Scan the data. Collect each line that contains the word "farFore".

PROVIDED RECORDS
****************

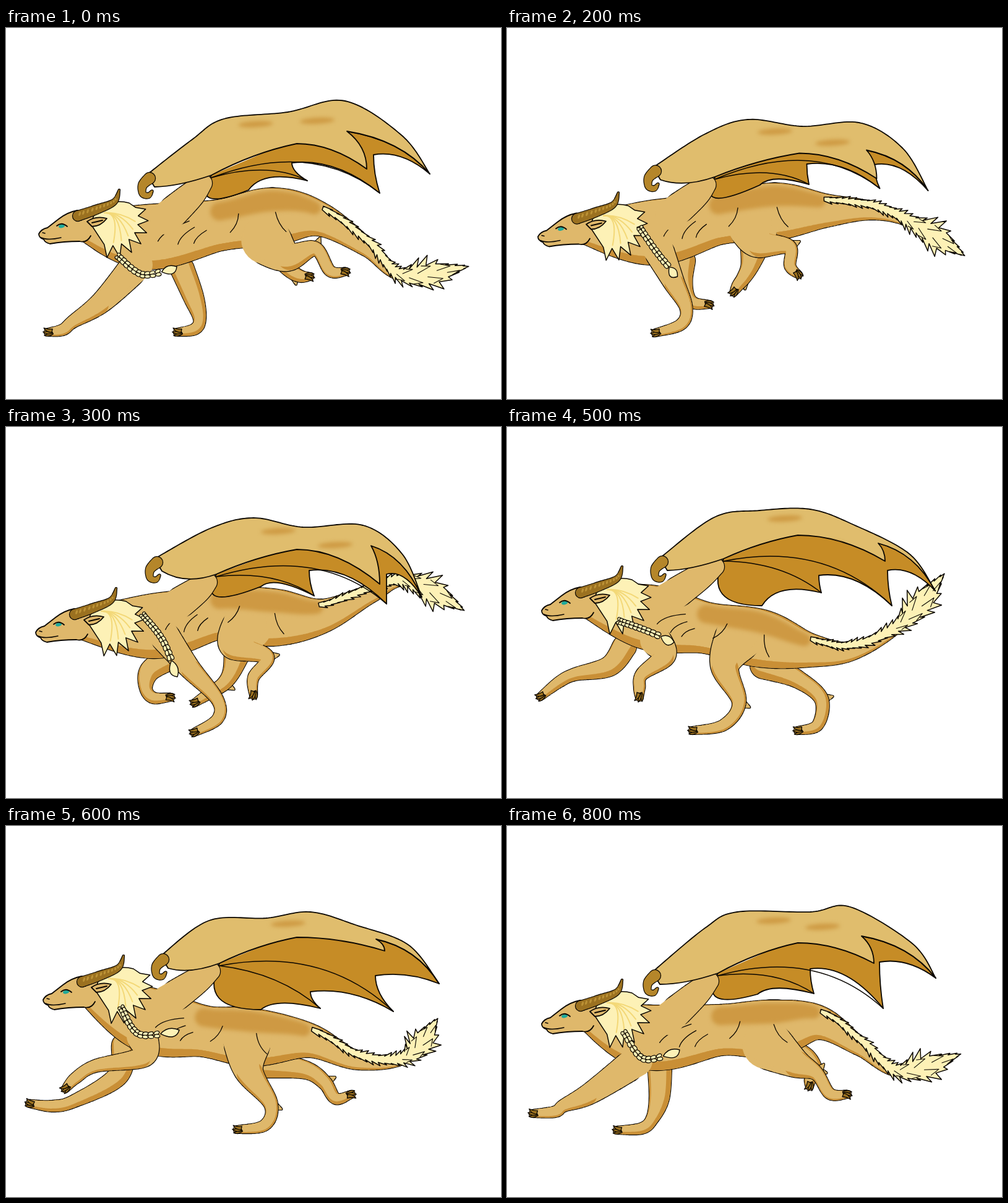
Recreate the animation shown at these times as an HTML page with a canvas. Size 800x600 px, loop 900 ms.

```html
<!DOCTYPE html>
<html lang="en">
<head>
<meta charset="utf-8">
<title>Running dragon</title>
<style>
html, body { margin: 0; width: 100%; height: 100%; overflow: hidden; background: #fff; }
canvas { display: block; width: 100vw; height: 100vh; }
</style>
</head>
<body>
<canvas id="stage" width="800" height="600"></canvas>
<script>
const ctx = document.getElementById('stage').getContext('2d');
const SKIN = '#dfb86b', WING = '#e0bd6d', DARK = '#c68c26', SHADE = '#c98f36';
const CREAM = '#fdf1b6', HORN = '#9b7120', GOLD = '#b5862a', INK = '#0a0600';

// Body thickness, shared by every pose.
const SPINE_R = [24, 52, 41, 46, 27, 14, 5, 2];
const FORE_R = [25, 17, 10, 9, 6], HIND_R = [40, 23, 11, 9, 6];
const FAR_FORE_R = [19, 16, 10, 9, 6], FAR_HIND_R = [22, 14, 11, 9, 6];

// Joints of each pose as x,y pairs.
// spine: chest, waist, rump, tail. Legs: root, knee, ankle, ball, toe.
// edge: upper wing rim. fold: elbow, lower rim, panel point, finger joint.
// trail: body, first tip, notch, second tip, notch.
const stretch = {
  head: [53,333], braid: [182,370,222,399,276,386],
  spine: [228,338,345,319,432,305,506,309,583,355,640,403,748,387],
  nearFore: [212,383,155,443,108,475,92,488,68,492],
  farFore: [285,390,303,435,313,470,305,487,277,492],
  nearHind: [420,342,455,370,500,357,524,393,549,394],
  farHind: [440,350,450,380,465,396,478,402,491,402],
  edge: [228,237,300,181,352,147,455,136,548,118,640,174,685,236],
  fold: [332,238,470,187,583,228,551,167],
  trail: [392,262,487,247,462,218,604,267,594,205]
};
const plant = {
  head: [52,343], braid: [210,345,236,387,274,400],
  spine: [232,340,338,316,435,286,515,285,590,322,660,385,738,441],
  nearFore: [235,378,242,430,238,465,220,487,176,492],
  farFore: [308,378,335,418,358,442,368,452,388,457],
  nearHind: [405,318,445,343,490,336,515,365,542,364],
  farHind: [425,350,420,375,414,392,416,403,428,409],
  edge: [232,238,308,180,378,149,475,156,565,148,640,185,689,251],
  fold: [333,243,475,207,591,233,572,203],
  trail: [405,250,478,233,479,208,590,233,572,204]
};
const gather = {
  head: [48,332], braid: [222,305,254,346,277,404],
  spine: [240,322,345,302,430,308,510,306,590,270,650,252,740,298],
  nearFore: [250,330,295,388,341,440,342,472,304,494],
  farFore: [262,375,232,395,226,422,238,438,266,437],
  nearHind: [390,322,369,353,422,372,400,405,400,434],
  farHind: [375,360,365,395,352,415,330,430,305,446],
  edge: [240,213,330,164,400,147,480,162,577,159,640,205,672,275],
  fold: [340,238,470,198,604,254,590,192],
  trail: [412,258,498,273,490,232,615,286,615,238]
};
const push = {
  head: [56,297], braid: [182,314,222,328,270,348],
  spine: [230,308,322,325,410,342,488,361,560,362,640,320,708,238],
  nearFore: [240,345,255,370,218,400,214,422,214,437],
  farFore: [190,355,165,387,110,400,85,412,54,436],
  nearHind: [378,335,352,385,375,445,350,482,300,491],
  farHind: [415,385,470,408,508,440,502,482,470,491],
  edge: [247,212,335,146,408,135,490,133,560,158,650,205,692,265],
  fold: [350,213,470,175,611,217,600,188],
  trail: [412,289,508,268,504,240,622,289,615,232]
};
const leap = {
  head: [60,281], braid: [187,295,216,337,280,330],
  spine: [230,314,320,332,400,342,490,347,570,380,650,376,699,312],
  nearFore: [220,340,222,373,145,388,112,408,96,425],
  farFore: [190,355,180,405,110,445,75,453,38,449],
  nearHind: [390,343,392,395,428,450,418,484,374,491],
  farHind: [420,385,485,395,515,415,533,441,558,434],
  edge: [250,210,328,153,420,149,492,139,565,160,650,192,700,255],
  fold: [345,222,470,180,612,202,598,183],
  trail: [412,297,508,295,492,268,626,300,597,242]
};
const reach = {
  head: [56,320], braid: [190,335,222,377,279,362],
  spine: [230,342,345,330,428,328,503,318,570,357,635,400,734,370],
  nearFore: [210,380,135,432,92,452,78,462,42,465],
  farFore: [247,395,246,440,235,473,218,489,178,492],
  nearHind: [420,353,465,383,500,400,522,433,550,434],
  farHind: [455,365,485,375,498,395,490,410,489,421],
  edge: [235,236,320,165,372,139,490,139,555,131,655,190,693,246],
  fold: [341,238,470,189,593,222,573,178],
  trail: [405,272,496,271,490,231,608,295,602,220]
};

const halfway = (a, b) => Object.fromEntries(
  Object.keys(a).map(k => [k, a[k].map((v, i) => (v + b[k][i]) / 2)]));
const cycle = [stretch, plant, halfway(plant, gather), gather, halfway(gather, push),
  push, leap, halfway(leap, reach), reach];

const lerp = (a, b, t) => a + (b - a) * t;

// Flat x,y list to joints, with a radius when given.
const joints = (flat, radii = []) => Array.from({ length: flat.length / 2 },
  (_, i) => [flat[2 * i], flat[2 * i + 1], radii[i] ?? 0]);

// Point [x, y, r] of the spline through the joints; t counts joints.
function spline(keys, t) {
  const i = Math.min(keys.length - 2, Math.floor(t)), f = t - i;
  const key = j => keys[Math.max(0, Math.min(keys.length - 1, j))];
  const [a, b, c, d] = [key(i - 1), key(i), key(i + 1), key(i + 2)];
  return b.map((v, k) => v + f / 2 * (c[k] - a[k] + f * (2 * a[k] - 5 * v + 4 * c[k] - d[k]
    + f * (3 * (v - c[k]) + d[k] - a[k]))));
}

function sample(keys, from = 0, to = keys.length - 1, n = 120) {
  return Array.from({ length: n + 1 }, (_, i) => spline(keys, lerp(from, to, i / n)));
}

// Point beside the spline; side 1 is the lower edge, -1 the upper.
function beside(keys, t, side, width) {
  const [x, y, r] = spline(keys, t);
  const [ax, ay] = spline(keys, Math.max(0, t - 0.05));
  const [bx, by] = spline(keys, Math.min(keys.length - 1, t + 0.05));
  const d = Math.hypot(bx - ax, by - ay) || 1, w = side * (width ?? r);
  return [x - (by - ay) / d * w, y + (bx - ax) / d * w];
}

function paint(path, fill, width = 1.8) {
  if (fill) {
    ctx.fillStyle = fill;
    ctx.fill(path);
  }
  ctx.strokeStyle = INK;
  ctx.lineWidth = width;
  ctx.stroke(path);
}

// Row of discs; inset shrinks them toward the upper left.
function discs(row, color, grow = 0, inset = 0) {
  ctx.fillStyle = color;
  ctx.beginPath();
  for (const [x, y, r] of row) {
    const size = Math.max(0.3, r * (1 - inset) + grow);
    const cx = x - r * inset * 0.45, cy = y - r * inset * 0.89;
    ctx.moveTo(cx + size, cy);
    ctx.arc(cx, cy, size, 0, 7);
  }
  ctx.fill();
}

// Outlined tube with a shaded lower edge; its root can stay open.
function tube(row, color, inset, open = 0) {
  discs(row.slice(row.length * open), INK, 1.2);
  discs(row, color);
  if (!inset) return;
  discs(row.slice(row.length * open * 4), SHADE);
  discs(row, color, 0, inset);
}

function blurred(draw) {
  ctx.save();
  ctx.filter = 'blur(3px)';
  ctx.globalAlpha = 0.75;
  draw();
  ctx.restore();
}

function claws(ball, toe) {
  const turn = Math.atan2(toe[1] - ball[1], toe[0] - ball[0]);
  for (const side of [-1, 0, 1]) {
    ctx.save();
    ctx.translate(toe[0], toe[1]);
    ctx.rotate(turn + side * 0.35);
    ctx.translate(0, side * 3.5);
    const claw = new Path2D('M-6 -3 Q4 -4 8 2 Q0 1 -6 3 Z');
    paint(claw, HORN, 1.3);
    ctx.restore();
  }
}

function leg(flat, radii, far, hind) {
  const keys = joints(flat, radii);
  if (hind) {
    // Spur points away from the bend of the hock.
    const [knee, hock, ball] = keys.slice(1, 4);
    const dx = hock[0] - (knee[0] + ball[0]) / 2, dy = hock[1] - (knee[1] + ball[1]) / 2;
    const reach = 19 / (Math.hypot(dx, dy) || 1);
    tube(sample([[hock[0], hock[1], 9], [hock[0] + dx * reach, hock[1] + dy * reach, 1]]), SKIN);
  }
  tube(sample(keys), SKIN, far ? 0.3 : 0.16, far ? 0 : 0.07);
  claws(keys[3], keys[4]);
}

function fur(spine) {
  const path = new Path2D(), n = 24;
  const width = u => (5 + 8 * u + 13 * Math.exp(-(((u - 0.8) / 0.13) ** 2)))
    * Math.min(1, (1 - u) * 6);
  const at = (u, side) => {
    u = Math.min(1, u);
    const t = 4 + 3 * u, lift = -0.7 * spline(spine, t)[2];
    return beside(spine, t, 1, lift + side * width(u));
  };
  const spike = (i, side) => {
    const u = i / n, long = 1.05 + 0.25 * Math.sin(i * 5 + side);
    return [at(u, side * 0.62), at(u + 0.055, side * long)];
  };
  for (let i = 0; i < n; i++) for (const p of spike(i, -1)) path.lineTo(...p);
  path.lineTo(...at(1, 0));
  for (let i = n - 1; i >= 0; i--) for (const p of spike(i, 1).reverse()) path.lineTo(...p);
  path.closePath();
  paint(path, CREAM, 1.5);
  for (let i = 15; i < 22; i++) {
    const side = i % 2 ? 0.4 : -0.4, tuft = new Path2D();
    tuft.moveTo(...at(i / n, side * 0.4));
    tuft.lineTo(...at(i / n + 0.06, side * 1.3));
    tuft.lineTo(...at(i / n + 0.02, side * 1.6));
    paint(tuft, null, 1.1);
  }
}

function folds(spine) {
  const marks = [[3.05, -0.15, 3.25, 0.6], [2.35, -0.3, 2.15, 0.35],
    [1.4, 0.35, 1.65, -0.1], [1.6, 0.45, 1.8, 0.1], [1.15, 0.15, 1.6, -0.35]];
  for (const [t0, s0, t1, s1] of marks) {
    const line = new Path2D();
    line.moveTo(...beside(spine, t0, s0));
    line.quadraticCurveTo(...beside(spine, lerp(t0, t1, 0.2), lerp(s0, s1, 0.6)),
      ...beside(spine, t1, s1));
    paint(line, null, 1.3);
  }
}

function wing({ edge, fold, trail, spine }) {
  const rim = joints(edge), [elbow, low, panel, joint] = joints(fold);
  const [root, tip1, notch1, tip2, notch2] = joints(trail);
  const wrist = rim[0], tip3 = rim[6];
  const outer = path => path.quadraticCurveTo(lerp(joint[0], tip3[0], 0.65),
    lerp(joint[1], tip3[1], 0.2), joint[0], joint[1]);

  const under = new Path2D();
  under.moveTo(elbow[0], elbow[1]);
  under.quadraticCurveTo(elbow[0] - 35, Math.max(root[1], elbow[1] + 62), root[0], root[1]);
  under.quadraticCurveTo(lerp(root[0], tip1[0], 0.25), Math.min(root[1], tip1[1]) - 18,
    tip1[0], tip1[1]);
  for (const [from, notch, to] of [[tip1, notch1, tip2], [tip2, notch2, tip3]]) {
    under.quadraticCurveTo(notch[0], lerp(from[1], notch[1], 0.5), notch[0], notch[1]);
    under.quadraticCurveTo(lerp(notch[0], to[0], 0.5), notch[1] - 8, to[0], to[1]);
  }
  outer(under);
  under.lineTo(low[0], low[1] - 8);
  paint(under, DARK);

  for (const [tip, bow] of [[tip1, 28], [tip2, 75]]) {
    const bone = new Path2D();
    bone.moveTo(elbow[0], elbow[1] + 4);
    bone.quadraticCurveTo(lerp(elbow[0], tip[0], 0.6), lerp(elbow[1], tip[1], 0.6) - bow,
      tip[0], tip[1]);
    paint(bone, null, 1.5);
  }

  const arm = [[spine[0] + 30, spine[1] - 30, 26],
    [lerp(spine[0] + 30, elbow[0], 0.55), lerp(spine[1] - 38, elbow[1] + 14, 0.6), 21],
    [elbow[0] - 13, elbow[1] + 13, 14]];
  tube(sample(arm), SKIN, 0, 0.2);

  const top = new Path2D();
  for (const [x, y] of sample(rim)) top.lineTo(x, y);
  outer(top);
  top.quadraticCurveTo(panel[0], lerp(joint[1], panel[1], 0.4), panel[0], panel[1]);
  top.quadraticCurveTo(lerp(panel[0], low[0], 0.5), low[1], low[0], low[1]);
  top.quadraticCurveTo(lerp(low[0], elbow[0], 0.5), lerp(low[1], elbow[1], 0.28),
    elbow[0], elbow[1]);
  top.quadraticCurveTo((elbow[0] + wrist[0]) / 2, elbow[1] + 18, wrist[0] + 12, wrist[1] + 20);
  top.closePath();
  paint(top, WING);

  // Soft shadows under the rim.
  const spots = [[(rim[2][0] + rim[3][0]) / 2, (rim[2][1] + rim[3][1]) / 2 + 14],
    [rim[4][0] - 45, rim[4][1] + 32]];
  ctx.save();
  ctx.clip(top);
  blurred(() => {
    ctx.fillStyle = SHADE;
    for (const [x, y] of spots) {
      ctx.beginPath();
      ctx.ellipse(x, y, 28, 5, -0.05, 0, 7);
      ctx.fill();
    }
  });
  ctx.restore();

  const hook = [[4, 6, 9], [-7, 17, 7], [-7, 31, 5], [2, 34, 4], [8, 27, 1.5]]
    .map(([x, y, r]) => [wrist[0] + x, wrist[1] + y, r]);
  tube(sample(hook), GOLD);
}

function mane() {
  const path = new Path2D('M84 -16 L92 -38 Q118 -58 146 -50');
  for (let i = 0; i <= 14; i++) {
    const angle = -0.45 + i * 0.165;
    const far = i % 2 ? 56 + 7 * Math.sin(i * 3) : 43;
    path.lineTo(118 + far * Math.cos(angle), -24 + far * Math.sin(angle));
  }
  path.closePath();
  paint(path, CREAM, 1.5);
  ctx.strokeStyle = '#f3d877';
  ctx.lineWidth = 2;
  for (let i = 0; i < 5; i++) {
    const angle = 0.1 + i * 0.35;
    ctx.beginPath();
    ctx.moveTo(106, -34);
    ctx.quadraticCurveTo(130, -36, 118 + 38 * Math.cos(angle), -24 + 38 * Math.sin(angle));
    ctx.stroke();
  }
}

function head() {
  const face = new Path2D('M84 3 Q78 15 66 12 Q40 12 18 16 Q10 14 8 9 Q0 6 0 0 Q4 -8 14 -10'
    + ' L32 -24 Q46 -35 62 -38 L80 -36');
  paint(face, SKIN);
  paint(new Path2D('M4 6 Q14 11 36 6 M6 -2 L10 -1'), null, 1.5);
  ctx.fillStyle = '#1fa99a';
  ctx.beginPath();
  ctx.ellipse(37, -12.5, 5, 2.7, -0.2, 0, 7);
  ctx.fill();
  paint(new Path2D('M29 -13 Q37 -20 46 -12'));
  paint(new Path2D('M78 -20 Q92 -30 110 -25 Q100 -12 86 -12 Z M86 -18 L103 -22'), SKIN);
  const horn = [[63, -29, 8], [95, -40, 7], [122, -52, 4.5], [130, -71, 1]];
  tube(sample(horn), HORN);
  ctx.fillStyle = '#bd9336';
  for (let t = 0.15; t < 2.2; t += 0.2) {
    const [x, y, r] = spline(horn, t);
    ctx.beginPath();
    ctx.ellipse(x, y - r * 0.3, 1.6, r * 0.45, 0.3, 0, 7);
    ctx.fill();
  }
}

function braid(flat) {
  const keys = joints(flat, [5, 5, 5]);
  const beads = Math.round(Math.hypot(flat[4] - flat[0], flat[5] - flat[1]) / 8.5);
  for (let i = 0; i < beads; i++) for (const side of [-1, 1]) {
    const t = i / beads * 1.55;
    const [x, y] = beside(keys, t, side, 2.6), [ax, ay] = spline(keys, t + 0.1);
    const bead = new Path2D();
    bead.ellipse(x, y, 4.6, 2.8, Math.atan2(ay - y, ax - x) + side * 0.5, 0, 7);
    paint(bead, CREAM, 1.2);
  }
  const tuft = new Path2D();
  tuft.moveTo(...spline(keys, 1.5).slice(0, 2));
  tuft.quadraticCurveTo(...beside(keys, 1.7, -1, 11), ...spline(keys, 2).slice(0, 2));
  tuft.quadraticCurveTo(...beside(keys, 1.8, 1, 17), ...spline(keys, 1.5).slice(0, 2));
  paint(tuft, CREAM, 1.4);
}

function draw(pose) {
  ctx.fillStyle = '#fff';
  ctx.fillRect(0, 0, 800, 600);
  ctx.lineJoin = ctx.lineCap = 'round';
  const [hx, hy] = pose.head;
  const spine = joints([hx + 78, hy - 12, ...pose.spine], SPINE_R);
  leg(pose.farFore, FAR_FORE_R, true, false);
  leg(pose.farHind, FAR_HIND_R, true, true);
  tube(sample(spine, 0, 6, 300), SKIN, 0.14);
  leg(pose.nearHind, HIND_R, false, true);
  leg(pose.nearFore, FORE_R, false, false);
  blurred(() => discs(sample(spine, 2, 3.9)
    .map(([x, y, r]) => [x, y - r * 0.55, r * 0.36]), SHADE));
  folds(spine);
  fur(spine);
  wing(pose);
  ctx.save();
  ctx.translate(hx, hy);
  mane();
  head();
  ctx.restore();
  braid(pose.braid);
}

let shown = -1;
function tick() {
  const i = Math.floor(performance.now() / 100) % cycle.length;
  if (i !== shown) draw(cycle[shown = i]);
  requestAnimationFrame(tick);
}
tick();
</script>
</body>
</html>
```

****************

EXERCISE RESULT
  farFore: [285,390,303,435,313,470,305,487,277,492],
  farFore: [308,378,335,418,358,442,368,452,388,457],
  farFore: [262,375,232,395,226,422,238,438,266,437],
  farFore: [190,355,165,387,110,400,85,412,54,436],
  farFore: [190,355,180,405,110,445,75,453,38,449],
  farFore: [247,395,246,440,235,473,218,489,178,492],
  leg(pose.farFore, FAR_FORE_R, true, false);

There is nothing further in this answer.